Narendra Modi and the BJP face a changing chemistry in Gujarat, but make no mistake, the CM-turned-PM campaigns with great style and elan and many people I spoke to after attending his rally in Saurashtra in Southern Gujarat on the weekend said they go away from each Modi event with their faith restored in Modi’s leadership. He is an impressive campaigner in Gujarati, more humane and a shade lighter than he comes through in Hindi.
There have been reports of empty chairs at some rallies. But the one I attended was packed. In a rally in Surendranagar town, the PM held the audience captive for 45 minutes, and although Chief Minister Vijay Rupani was seated had spoken just before Modi landed in a chopper, and was then seated on a dais with him, the PM made no mention of the man who actually rules Gujarat.
The songs played at the venue before the PM landed, two hours behind schedule, made it clear what this election is about for the BJP. Modi is repeatedly invoked and not the party that rules both the centre and state. The messaging is that Modi is the BJP, Modi is Gujarat and Gujarat is Modi.
Some samples of the lyrics:
Bharat Mata ka sher hai apna Narendrabhai (Our Narendrabhai is the Lion of Bharat Mata)
Kya Modi-ji ka kamal (look at the magic of Modi)
Pakistan koh Modi Hindustan banayenge (Modi will turn Pakistan into Hindustan)
Modi-ji ke naam se Cheen ko paseene aaye (China breaks into sweat on hearing Modi’s name)

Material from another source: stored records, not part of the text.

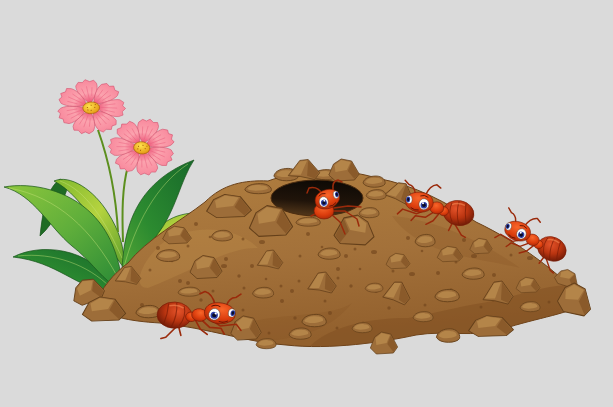
<!DOCTYPE html>
<html lang="en">
<head>
<meta charset="utf-8">
<title>Ants on an anthill</title>
<style>
:root{--backdrop:#dadada;--line:#65401a;--rock:#9d6d39;--rock-light:#b48549;--rock-dark:#7d4e22;--limb:#9a2a0b;--ant-line:#7a1c06;--stem:#5c8f1e;--leaf-line:#17531a}
html,body{margin:0;background:var(--backdrop);overflow:hidden}
svg{display:block}
.backdrop{fill:var(--backdrop)}
.rock-base{fill:var(--rock);stroke:var(--line);stroke-width:.8;stroke-linejoin:round}
.rock-light{fill:var(--rock-light)}
.rock-dark{fill:var(--rock-dark);opacity:.6}
.limb{fill:none;stroke:var(--limb);stroke-width:1.5;stroke-linecap:round;stroke-linejoin:round}
.ant-body{stroke:var(--ant-line);stroke-width:.6}
.stripe{fill:none;stroke:#7a1c06;stroke-width:1;opacity:.7}
.leaf{stroke:var(--leaf-line);stroke-width:.7}
.vein{fill:none;stroke:#c9e47a;stroke-width:.8;opacity:.55}
.stem{fill:none;stroke:var(--stem);stroke-width:2}
.eye{fill:#fff;stroke:#543;stroke-width:.5}
.iris{fill:#2b3fa8}
.pupil{fill:#0b0b24}
.crumbs{fill:#6f431b;opacity:.6}
</style>
</head>
<body>
<svg width="613" height="407" viewBox="0 0 613 407" role="img" aria-label="Red ants crawling on an anthill beside pink flowers">
<defs>
<linearGradient id="soil" x1="0" y1="0" x2=".25" y2="1"><stop offset="0" stop-color="#b07e3f"/><stop offset=".55" stop-color="#a3713a"/><stop offset="1" stop-color="#92602d"/></linearGradient>
<linearGradient id="burrow" x1=".6" y1="0" x2=".4" y2="1"><stop offset="0" stop-color="#0d0905"/><stop offset=".6" stop-color="#20140a"/><stop offset="1" stop-color="#53371a"/></linearGradient>
<linearGradient id="leafLight" x1="0" y1="0" x2="1" y2="1"><stop offset="0" stop-color="#8dc63c"/><stop offset=".5" stop-color="#5fae3b"/><stop offset="1" stop-color="#2a8a36"/></linearGradient>
<linearGradient id="leafDark" x1="1" y1="0" x2="0" y2="1"><stop offset="0" stop-color="#17692a"/><stop offset=".6" stop-color="#2c8b30"/><stop offset="1" stop-color="#56a636"/></linearGradient>
<linearGradient id="leafLime" x1="0" y1="0" x2="1" y2="1"><stop offset="0" stop-color="#7fb82e"/><stop offset=".5" stop-color="#b5d33f"/><stop offset="1" stop-color="#5d9f2c"/></linearGradient>
<radialGradient id="petalFill" gradientUnits="userSpaceOnUse" cx="0" cy="0" r="34"><stop offset=".2" stop-color="#ee5f7f"/><stop offset=".5" stop-color="#fba3ae"/><stop offset="1" stop-color="#f8869b"/></radialGradient>
<radialGradient id="heart" cx=".4" cy=".35" r=".7"><stop offset="0" stop-color="#ffe34d"/><stop offset="1" stop-color="#e39412"/></radialGradient>
<radialGradient id="antRed" cx=".45" cy=".3" r=".75"><stop offset="0" stop-color="#f8662a"/><stop offset=".6" stop-color="#dc3d0d"/><stop offset="1" stop-color="#a82807"/></radialGradient>
<radialGradient id="antBelly" cx=".4" cy=".35" r=".75"><stop offset="0" stop-color="#e4532a"/><stop offset=".5" stop-color="#b93410"/><stop offset="1" stop-color="#5e1505"/></radialGradient>

<g id="boulder">
<path class="rock-base" d="M-16 5L-11-6L-3-11L8-9L16 4L11 10L-9 11Z"/>
<path class="rock-light" d="M-10-5L-3-10L7-8L3 0L-9 2Z"/>
<path class="rock-dark" d="M8-8L15 4L11 9L4 1Z"/>
</g>
<g id="wedge">
<path class="rock-base" d="M-15 7L-4-9L4-10L15 4L10 11L-3 8Z"/>
<path class="rock-light" d="M-13 6L-4-8L3-9L-3 6Z"/>
<path class="rock-dark" d="M4-9L14 4L10 10L3 7Z"/>
</g>
<g id="pebble">
<path class="rock-base" d="M-11 1C-10-4-4-6 2-6C8-6 12-2 11 2C9 6-8 7-11 1Z"/>
<path class="rock-light" d="M-9 0C-7-4-2-5 3-4C7-4 9-2 8 0C3 2-5 3-9 0Z"/>
</g>

<path id="petal" d="M0-4C-6-11-11-20-10-27L-7-31L-3-30L0-33L4-30L8-31L10-27C11-20 6-11 0-4Z" fill="url(#petalFill)" stroke="#d4526e" stroke-width=".6"/>
<g id="petal-veined"><use href="#petal"/><path d="M0-9V-25M-3-13L-5-23M3-13L5-23" fill="none" stroke="#e9607f" stroke-width=".7" opacity=".7"/></g>
<g id="blossom">
<use href="#petal-veined"/><use href="#petal-veined" transform="rotate(51)"/><use href="#petal-veined" transform="rotate(103)"/><use href="#petal-veined" transform="rotate(154)"/><use href="#petal-veined" transform="rotate(206)"/><use href="#petal-veined" transform="rotate(257)"/><use href="#petal-veined" transform="rotate(309)"/>
<ellipse cx="0" cy="1" rx="8" ry="7" fill="url(#heart)" stroke="#a8620d" stroke-width=".7"/>
<path d="M-4 0h1M0-2h1M3 1h1M-1 4h1M-4 3h1M4-2h1" stroke="#a8620d" stroke-width="1.2"/>
</g>

<g id="antHead">
<path class="ant-body" d="M-14-4C-11-10-3-12 5-10C12-8 15-2 12 4C8 10-4 11-10 6C-14 4-15 0-14-4Z" fill="url(#antRed)"/>
<ellipse class="eye" cx="4" cy="1" rx="5" ry="5.5"/>
<ellipse class="eye" cx="-11" cy="-3" rx="3" ry="4"/>
<circle class="iris" cx="4" cy="2" r="3.3"/><ellipse class="iris" cx="-12" cy="-3" rx="2" ry="2.8"/>
<circle class="pupil" cx="4" cy="2" r="1.9"/><ellipse class="pupil" cx="-12" cy="-3" rx="1.1" ry="1.7"/>
<circle cx="3" cy="0" r="1" fill="#fff"/>
<path d="M-9 5Q-5 8-1 7M0-7Q4-9 8-6" fill="none" stroke="#5d1204" stroke-width=".9"/>
</g>
<g id="ant">
<path class="limb" d="M16 7L6 14L-4 13L-8 18M20 9L14 17L7 21M26 8L33 19L30 26M28 8L37 21L43 30L47 32M14 3L-3 11L-17 7L-22 12"/>
<path class="limb" d="M-5-8Q-6-17-12-18L-16-22M5-8Q9-18 16-19L20-16" stroke-width="1.2"/>
<ellipse class="ant-body" cx="39" cy="8" rx="15.5" ry="12.5" transform="rotate(8 39 8)" fill="url(#antBelly)"/>
<path class="stripe" d="M32-2Q28 7 33 17M39-4Q36 8 40 20M46-2Q45 8 47 18"/>
<path d="M32 0Q38-3 45 0" fill="none" stroke="#f58a55" stroke-width="1.5" opacity=".6"/>
<ellipse class="ant-body" cx="24" cy="7" rx="5" ry="4.5" fill="url(#antRed)"/>
<ellipse class="ant-body" cx="17" cy="4" rx="7" ry="6" fill="url(#antRed)"/>
<use href="#antHead"/>
</g>
</defs>

<rect class="backdrop" width="613" height="407"/>

<g id="plant">
<path class="leaf" fill="url(#leafLime)" d="M146 250C152 228 170 214 194 213C186 220 180 234 162 246Z"/>
<path class="leaf" fill="#1f6b24" d="M40 236C43 210 46 190 60 179L69 184C63 200 56 222 40 236Z"/>
<path class="leaf" fill="url(#leafLime)" d="M54 181C70 174 94 190 108 213C119 230 125 248 124 268C102 240 86 198 54 181Z"/>
<path class="vein" d="M60 181C86 190 106 222 122 258"/>
<path class="stem" d="M98 130C108 158 116 195 118 232"/>
<path class="stem" d="M128 166C122 188 122 212 123 242" stroke-width="1.8"/>
<path class="leaf" fill="url(#leafDark)" d="M122 270C124 230 134 183 194 160C180 181 176 211 157 235C147 247 132 258 122 277Z"/>
<path class="vein" d="M124 267C135 225 156 185 188 164"/>
<path class="leaf" fill="url(#leafDark)" d="M13 257C40 243 88 247 112 283L108 291C76 288 58 262 13 257Z"/>
<path class="vein" d="M18 256C54 252 88 265 110 287"/>
<path class="leaf" fill="url(#leafLight)" d="M4 187C32 182 68 190 92 214C110 232 117 254 121 274L113 285C98 274 90 260 72 246C49 227 34 195 4 187Z"/>
<path class="vein" d="M9 188C58 197 92 230 117 276"/>
<use href="#blossom" transform="translate(91 107) scale(1.05 .84) rotate(-10)"/>
<use href="#blossom" transform="translate(142 147) scale(1.02 .87) rotate(14)"/>
</g>

<g id="mound">
<path d="M96 303C100 290 114 273 128 263C146 240 182 220 205 202C223 184 244 180 268 181C300 169 346 168 376 178C415 185 448 203 476 222C520 243 558 272 586 302C574 313 536 318 503 329C474 338 446 330 416 335C384 342 330 350 286 345C250 343 208 328 160 323C128 321 106 317 96 303Z" fill="url(#soil)" stroke="#6b4119"/>
<path d="M310 346C332 325 372 318 408 318C440 312 470 304 500 300C530 291 552 285 569 285L586 302C574 313 536 318 503 329C474 338 446 330 416 335C384 342 344 348 310 346Z" fill="#7d4d20" opacity=".45"/>
<path d="M392 216C440 220 486 244 520 268C480 258 420 256 392 216Z" fill="#7d4d20" opacity=".2"/>
<path d="M160 245C190 222 236 226 258 248C230 246 190 272 148 288C132 288 140 264 160 245Z" fill="#c79650" opacity=".25"/>
<path d="M236 325C280 312 330 318 352 303C330 332 290 342 250 341Z" fill="#7d4d20" opacity=".2"/>
</g>

<g id="crumbs" class="crumbs">
<g id="crumb-patch"><circle cx="188" cy="246" r="1.5"/><circle cx="196" cy="224" r="2"/><circle cx="210" cy="237" r="1.3"/><circle cx="226" cy="259" r="2"/><circle cx="243" cy="239" r="1.5"/><circle cx="239" cy="276" r="1.7"/><ellipse cx="262" cy="242" rx="3" ry="2"/><circle cx="213" cy="291" r="1.5"/><circle cx="180" cy="281" r="2"/><circle cx="281" cy="286" r="1.5"/></g>
<use href="#crumb-patch" x="112" y="10"/><use href="#crumb-patch" x="212" y="14"/><use href="#crumb-patch" x="56" y="42"/><use href="#crumb-patch" x="268" y="16"/><use href="#crumb-patch" x="-38" y="24"/><use href="#crumb-patch" x="150" y="32"/>
</g>

<g id="edge-stones">
<use href="#boulder" transform="translate(88 291) scale(1 1.1) rotate(-15)"/>
<use href="#pebble" transform="translate(286 175) scale(1.1)"/>
<use href="#pebble" transform="translate(325 175) scale(1.1 .9)"/>
<use href="#wedge" transform="translate(304 169) scale(1.05 .95)"/>
<use href="#boulder" transform="translate(344 170) scale(.95 1)"/>
<use href="#pebble" transform="translate(374 182)"/>
<use href="#wedge" transform="translate(400 192) scale(.95) rotate(15)"/>
<use href="#boulder" transform="translate(567 278) rotate(20) scale(.75)"/>
<use href="#boulder" transform="translate(384 343) scale(.85 1)"/>
<use href="#pebble" transform="translate(266 344) scale(.9)"/>
<use href="#pebble" transform="translate(448 336) scale(1.05 1.2)"/>
</g>

<ellipse id="burrow-mouth" cx="317" cy="198" rx="46" ry="18" fill="url(#burrow)" stroke="#4b2c10"/>

<g id="stones">
<use href="#boulder" transform="translate(229 206) scale(1.4 1.05)"/>
<use href="#pebble" transform="translate(258 189) scale(1.2 .9)"/>
<use href="#boulder" transform="translate(271 221) scale(1.35 1.4)"/>
<use href="#boulder" transform="translate(354 230) scale(-1.25 1.35)"/>
<use href="#pebble" transform="translate(376 195) scale(.9)"/>
<use href="#pebble" transform="translate(308 222) scale(1.1 .8)"/>
<use href="#pebble" transform="translate(369 213) scale(.9)"/>
<use href="#boulder" transform="translate(177 235) scale(.9 .8)"/>
<use href="#pebble" transform="translate(222 236) scale(.95)"/>
<use href="#boulder" transform="translate(206 267) scale(1 1.05)"/>
<use href="#wedge" transform="translate(270 259) scale(.85 .9)"/>
<use href="#pebble" transform="translate(168 256) scale(1.05)"/>
<use href="#wedge" transform="translate(128 275) scale(.85)"/>
<use href="#pebble" transform="translate(263 293) scale(.95)"/>
<use href="#pebble" transform="translate(189 292) scale(1 .8)"/>
<use href="#pebble" transform="translate(329 254)"/>
<use href="#wedge" transform="translate(322 282) scale(.95 1)"/>
<use href="#pebble" transform="translate(374 288) scale(.8)"/>
<use href="#wedge" transform="translate(397 292) scale(.9 1.05) rotate(8)"/>
<use href="#boulder" transform="translate(398 261) scale(.75 .7)"/>
<use href="#pebble" transform="translate(425 241) scale(.9 1.1)"/>
<use href="#boulder" transform="translate(450 254) scale(.8 .7)"/>
<use href="#pebble" transform="translate(473 274)"/>
<use href="#pebble" transform="translate(447 296) scale(1.1)"/>
<use href="#boulder" transform="translate(481 246) scale(.7)"/>
<use href="#wedge" transform="translate(498 292) scale(1 1.1)"/>
<use href="#boulder" transform="translate(528 285) scale(.75 .7)"/>
<use href="#pebble" transform="translate(530 307) scale(.9)"/>
<use href="#boulder" transform="translate(491 326) scale(1.4 .95)"/>
<use href="#boulder" transform="translate(575 299) scale(1.05 1.4) rotate(12)"/>
<use href="#pebble" transform="translate(423 317) scale(.9)"/>
<use href="#pebble" transform="translate(362 328) scale(.9)"/>
<use href="#pebble" transform="translate(300 334)"/>
<use href="#pebble" transform="translate(314 321) scale(1.1)"/>
<use href="#boulder" transform="translate(246 328) scale(.95 1.1)"/>
<use href="#pebble" transform="translate(148 312) scale(1.1)"/>
<use href="#boulder" transform="translate(104 309) scale(1.35 1.1)"/>
</g>

<g id="ants">
<g id="burrow-ant">
<path class="limb" d="M330 211L345 211L357 219L359 226M331 214L340 222L345 234M334 208L348 206L361 207M319 212L311 216"/>
<path class="limb" d="M322 194Q318 186 309 188L307 193M333 190Q332 181 338 180L342 182" stroke-width="1.2"/>
<ellipse class="ant-body" cx="324" cy="211" rx="10" ry="8" fill="url(#antRed)"/>
<use href="#antHead" transform="translate(327 200) scale(-.9 .95) rotate(14)"/>
</g>
<use href="#ant" transform="translate(420 203) rotate(3)"/>
<use href="#ant" transform="translate(518 232) rotate(15) scale(.95)"/>
<use href="#ant" transform="translate(219 314) scale(-1.12 1.05) rotate(-10)"/>
</g>
</svg>
</body>
</html>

As he arrived, Modi was introduced as the Shahenshah (supreme leader) of India. On this outing, on the eve of Rahul Gandhi filing his nomination for Congress president, Modi began with a flourish: word play about shehzadas (princes). Then, “Shehzad Poonawalla, an ordinary Congress worker has challenged Rahul but the party that shouts ‘tolerance, tolerance, tolerance’, had none for one worker who raised his voice against the dynasty. The Congress has a fixed match as it did when Sardar Patel was denied the presidency and Nehru made Congress president.”
He evoked some laughs when he suggested that the people of Gujarat dismiss the Congress by sending them to a resort in Bangalore (as had happened before Ahmed Patel’s Rajya Sabha election earlier this year)
Sharp barbs delivered, the speech then focuses on the region and the water problems it faced before the Narmada waters rescued it. The increased production of cotton and groundnut was highlighted, but no mention was made of the low MSP (against promises made by Modi the CM), or about GST and demonetization. As someone who has observed Modi’s speeches over two decades, he has acquired an air of dignity and in his first electoral outing as PM in Gujarat, he is mellower than his campaigns of 2012 and 2007 (not to mention 2002, which was a vicious campaign).
Today’s Modi speaks of unity and he warned against caste divisions that he said were being stoked, particularly to divide Patels and Kshatriyas. He made an impassioned plea for holding the social fabric together and said, notably, that the age when people were worried that a festival would lead to a Hindu-Muslim fight is gone. Gujarat, he said, has left behind that sort of baggage through hard work and a commitment to the path of peace and unity.
Where Modi is hamstrung is that he can no longer evoke Gujarati sub-nationalism against the centre that he did effectively in his earlier CM campaigns. Then, he would rail against the “Delhi Sultanate”, but now that he is both Sultan and Shahenshah, that potent weapon for mass mobilization is rendered useless.
Modi’s 2017 campaign is also happening in the backdrop of a new show in town, that of Hardik Patel, another son of the soil kicking up a storm against the system and getting a huge response. But Hardik at this point is too young to contest an election; he is a successful disrupter, but whether an individual who speaks for one caste alone will survive the long haul of Indian politics remains unknown.